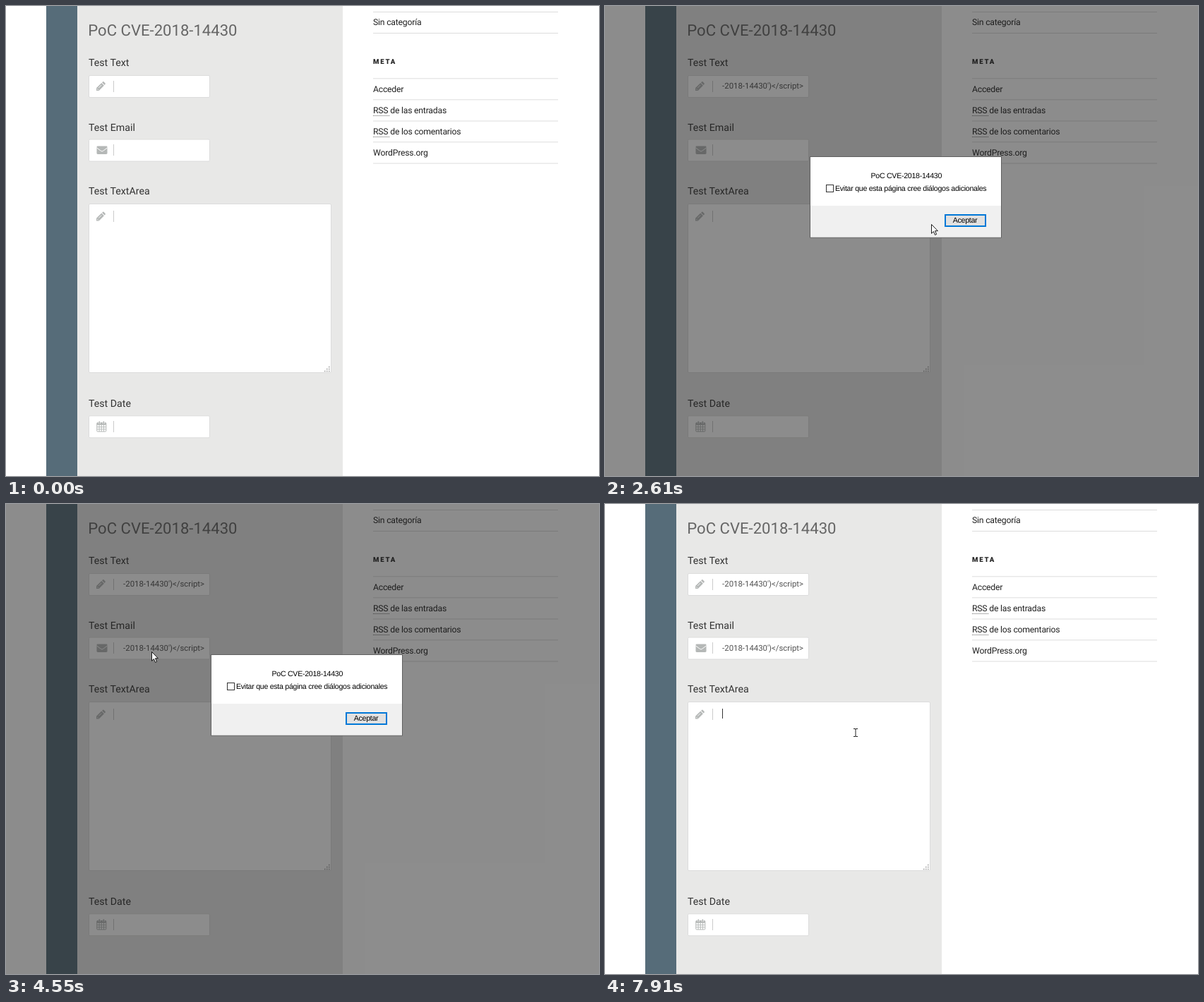
Recreate the animation shown at these times as an HTML page. Size 840x666 px, loop 7990 ms.

```html
<!DOCTYPE html>
<html lang="es">
<head>
<meta charset="utf-8">
<title>Form demo</title>
<style>
html, body { margin: 0; width: 100%; height: 100%; overflow: hidden; background: #fff; }
svg { display: block; }
text { font-family: Roboto, "Open Sans", sans-serif; fill: #333; white-space: pre; text-rendering: geometricPrecision; }
.title { font-size: 22.1px; fill: #666; }
.label { font-size: 14.2px; }
.side text { font-size: 12.2px; letter-spacing: -.2px; fill: #222; }
.side .head { font-size: 9.6px; font-weight: 800; letter-spacing: 1.8px; }
.value { font-size: 11.4px; fill: #555; text-anchor: end; }
.box { fill: #fff; stroke: #dcdcdc; }
.sep { stroke: #ccc; }
.dlg text { font-family: "Liberation Sans", Arial, sans-serif; font-size: 10.6px; letter-spacing: -.27px; fill: #000; }
.dlg .mid { text-anchor: middle; }
</style>
</head>
<body>
<svg width="840" height="666" viewBox="0 0 840 666">
  <defs>
    <clipPath id="clipIn"><rect x="166" y="90" width="120" height="130"/></clipPath>
    <g id="pencil" fill="#b5b8b7">
      <path d="M0 13V9.3L7.3 2.1 10.9 5.7 3.6 13Z"/>
      <path d="M8.1 1.4 9.2.3q.6-.5 1.2 0L12.6 2.5q.5.6 0 1.2L11.6 4.9Z"/>
      <path d="M1.1 10.3 2.7 11.9M3.2 9 7.2 5" stroke="#fff" stroke-width=".9"/>
    </g>
    <g id="mail">
      <rect width="15" height="11.5" rx="1.4" fill="#b5b8b7"/>
      <path d="M0 2.4 6 6.9q1.5 1 3 0L15 2.4" fill="none" stroke="#fff"/>
    </g>
    <g id="calendar" fill="none" stroke="#b5b8b7">
      <rect x=".5" y="2.5" width="13" height="12.5" rx="1"/>
      <path d="M.5 4.2H13.5" stroke-width="3"/>
      <path d="M.5 8.5H13.5M.5 11.7H13.5M3.8 5V15M7 5V15M10.2 5V15" stroke-width=".9"/>
      <path d="M4 .5V4M10 .5V4" stroke="#fff" stroke-width="3"/>
      <path d="M4 .5V4M10 .5V4" stroke-width="1.8"/>
    </g>
  </defs>

  <rect width="840" height="666" fill="#fff"/>
  <rect x="57" width="44" height="666" fill="#566c79"/>
  <rect x="101" width="376" height="666" fill="#e8e8e7"/>

  <text class="title" x="116.3" y="42">PoC CVE-2018-14430</text>
  <g id="form"></g>
  <use href="#pencil" x="128" y="107"/>
  <use href="#mail" x="128.5" y="198.5"/>
  <use href="#pencil" x="128" y="291.5"/>
  <use href="#calendar" x="128.3" y="588"/>
  <path d="M457 511.5h1.5M454 514.5h1.5M457 514.5h1.5M451 517.5h1.5M454 517.5h1.5M457 517.5h1.5" stroke="#999" stroke-width="1.5"/>

  <g clip-path="url(#clipIn)">
    <text class="value" id="val1" x="281" y="117">&lt;script&gt;alert('PoC CVE-2018-14430')&lt;/script&gt;</text>
    <text class="value" id="val2" x="281" y="208">&lt;script&gt;alert('PoC CVE-2018-14430')&lt;/script&gt;</text>
  </g>
  <rect id="caret" width="1" height="14" fill="#333"/>

  <g class="side">
    <path d="M520 8.5H782M520 38.5H782M520 102.8H782M520 132.8H782M520 163H782M520 192.8H782M520 223H782" stroke="#ddd"/>
    <path d="M520 155.5H543M520 185.5H543" stroke="#666" stroke-dasharray="1 1"/>
    <text x="520" y="27">Sin categoría</text>
    <text x="520" y="82" class="head">META</text>
    <text x="520" y="122">Acceder</text>
    <text x="520" y="152">RSS de las entradas</text>
    <text x="520" y="182">RSS de los comentarios</text>
    <text x="520" y="212">WordPress.org</text>
  </g>

  <g id="modal" class="dlg">
    <rect width="840" height="666" fill="#1a1a1a" fill-opacity=".5"/>
    <rect id="frame" y="213.5" height="114.5" fill="#fff" stroke="#606060"/>
    <rect id="foot" y="283" height="44.5" fill="#f0f0f0"/>
    <text id="msg" x="376.5">PoC CVE-2018-14430</text>
    <g id="check">
      <rect x="313.5" y="253.5" width="10" height="10" fill="#fff" stroke="#333"/>
      <text x="326" y="262">Evitar que esta página cree diálogos adicionales</text>
    </g>
    <rect id="btn"/>
    <text id="ok" class="mid" y="307">Aceptar</text>
  </g>

  <g id="cursor">
    <path id="arrow" d="M.5.5V13.3L3.4 10.5 5.5 15.4 7.6 14.5 5.5 9.7H9.4Z" fill="#fff" stroke="#000" stroke-width=".9"/>
    <path id="beam" d="M-3-5.5H-1L0-5 1-5.5H3M0-5V5M-3 5.5H-1L0 5 1 5.5H3" fill="none" stroke="#222"/>
  </g>
</svg>
<script>
const LOOP = 7990;
const $ = id => document.getElementById(id);
const set = (el, attrs) => { for (const k in attrs) el.setAttribute(k, attrs[k]); };
const show = (el, on) => { el.style.display = on ? "" : "none"; };

// label, label baseline, box top, width, height, separator top
const fields = [
  ["Test Text", 85, 98, 171, 31, 106],
  ["Test Email", 176.5, 188.5, 171, 31, 196],
  ["Test TextArea", 267, 280, 343, 239, 290],
  ["Test Date", 567.5, 580.3, 171, 31, 588]
];
$("form").innerHTML = fields.map(([name, base, top, w, h, sep]) =>
  `<text class="label" x="117" y="${base}">${name}</text>
   <rect class="box" x="117.5" y="${top + .5}" width="${w}" height="${h}" rx="1.5"/>
   <path class="sep" d="M152.5 ${sep}v16"/>`).join("");

// first step, last step, step count, destination
const moves = [
  [70, 600, 8, 218, 117],
  [1750, 2210, 7, 458, 306],
  [2610, 2610, 1, 462, 309],
  [2690, 2920, 4, 505, 308],
  [3070, 3230, 3, 487, 305],
  [3390, 4080, 10, 206, 209],
  [4780, 5400, 9, 498, 296],
  [5560, 5950, 6, 506, 302],
  [7590, 7910, 5, 355, 324]
];
const presses = [[2360, 2610], [2840, 3070], [5720, 5950], [6250, 6420], [6720, 6890], [7210, 7280]];
// from, to, x, y
const carets = [
  [840, 1370, 166, 106],
  [1520, 1610, 281, 106.5],
  [3070, 3620, 281, 106.5],
  [4080, 4550, 166, 197],
  [7280, 7590, 281, 197.5],
  [7910, LOOP, 166, 290]
];
const within = (t, [a, b]) => t >= a && t < b;
const ease = p => p * p * (3 - 2 * p);

function pointer(t) {
  let x = 617, y = 484;
  for (const [a, b, n, tx, ty] of moves) {
    if (t < a) break;
    const step = n > 1 ? (b - a) / (n - 1) : 1;
    const p = ease(Math.min(1, (Math.floor((t - a) / step + 1e-6) + 1) / n));
    x += (tx - x) * p;
    y += (ty - y) * p;
  }
  return [x, y];
}

function drawDialog(t, x, y) {
  const first = within(t, [1520, 2610]);
  const open = first || within(t, [2610, 3070]) || within(t, [4550, 7280]);
  show($("modal"), open);
  if (!open) return false;
  const left = first ? 330 : 291, width = first ? 191 : 270;
  const bx = first ? 441 : 481;
  set($("frame"), { x: left - .5, width: width + 1 });
  set($("foot"), { x: left, width });
  set($("msg"), { y: first ? 252 : 244 });
  show($("check"), !first);
  const down = presses.some(p => within(t, p));
  const over = x >= bx && x <= bx + 59 && y >= 295 && y <= 313;
  const line = down || over ? 1 : 2;
  set($("btn"), {
    x: bx + line / 2, y: 295 + line / 2, width: 59 - line, height: 18 - line,
    fill: down ? "#cce4f7" : over ? "#e5f1fb" : "#e1e1e1",
    stroke: down ? "#005499" : "#0078d7", "stroke-width": line
  });
  set($("ok"), { x: bx + 29 });
  return true;
}

function draw(t) {
  const [x, y] = pointer(t);
  const open = drawDialog(t, x, y);
  show($("val1"), t >= 1520);
  show($("val2"), t >= 4550);

  const caret = carets.find(c => within(t, c));
  show($("caret"), caret);
  if (caret) set($("caret"), { x: caret[2], y: caret[3] });

  const typing = !open && fields.some(([, , top, w, h]) =>
    x > 117 && x < 117 + w && y > top && y < top + h);
  show($("cursor"), t >= 70);
  show($("beam"), typing);
  show($("arrow"), !typing);
  set($("cursor"), { transform: `translate(${Math.round(x)} ${Math.round(y)})` });
}

const start = performance.now();
function tick() {
  draw((performance.now() - start) % LOOP);
  requestAnimationFrame(tick);
}
tick();
</script>
</body>
</html>
```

## EXERCISE
Report every line of the data in which "within" appears.

## WRITTEN REPLY
const within = (t, [a, b]) => t >= a && t < b;
  const first = within(t, [1520, 2610]);
  const open = first || within(t, [2610, 3070]) || within(t, [4550, 7280]);
  const down = presses.some(p => within(t, p));
  const caret = carets.find(c => within(t, c));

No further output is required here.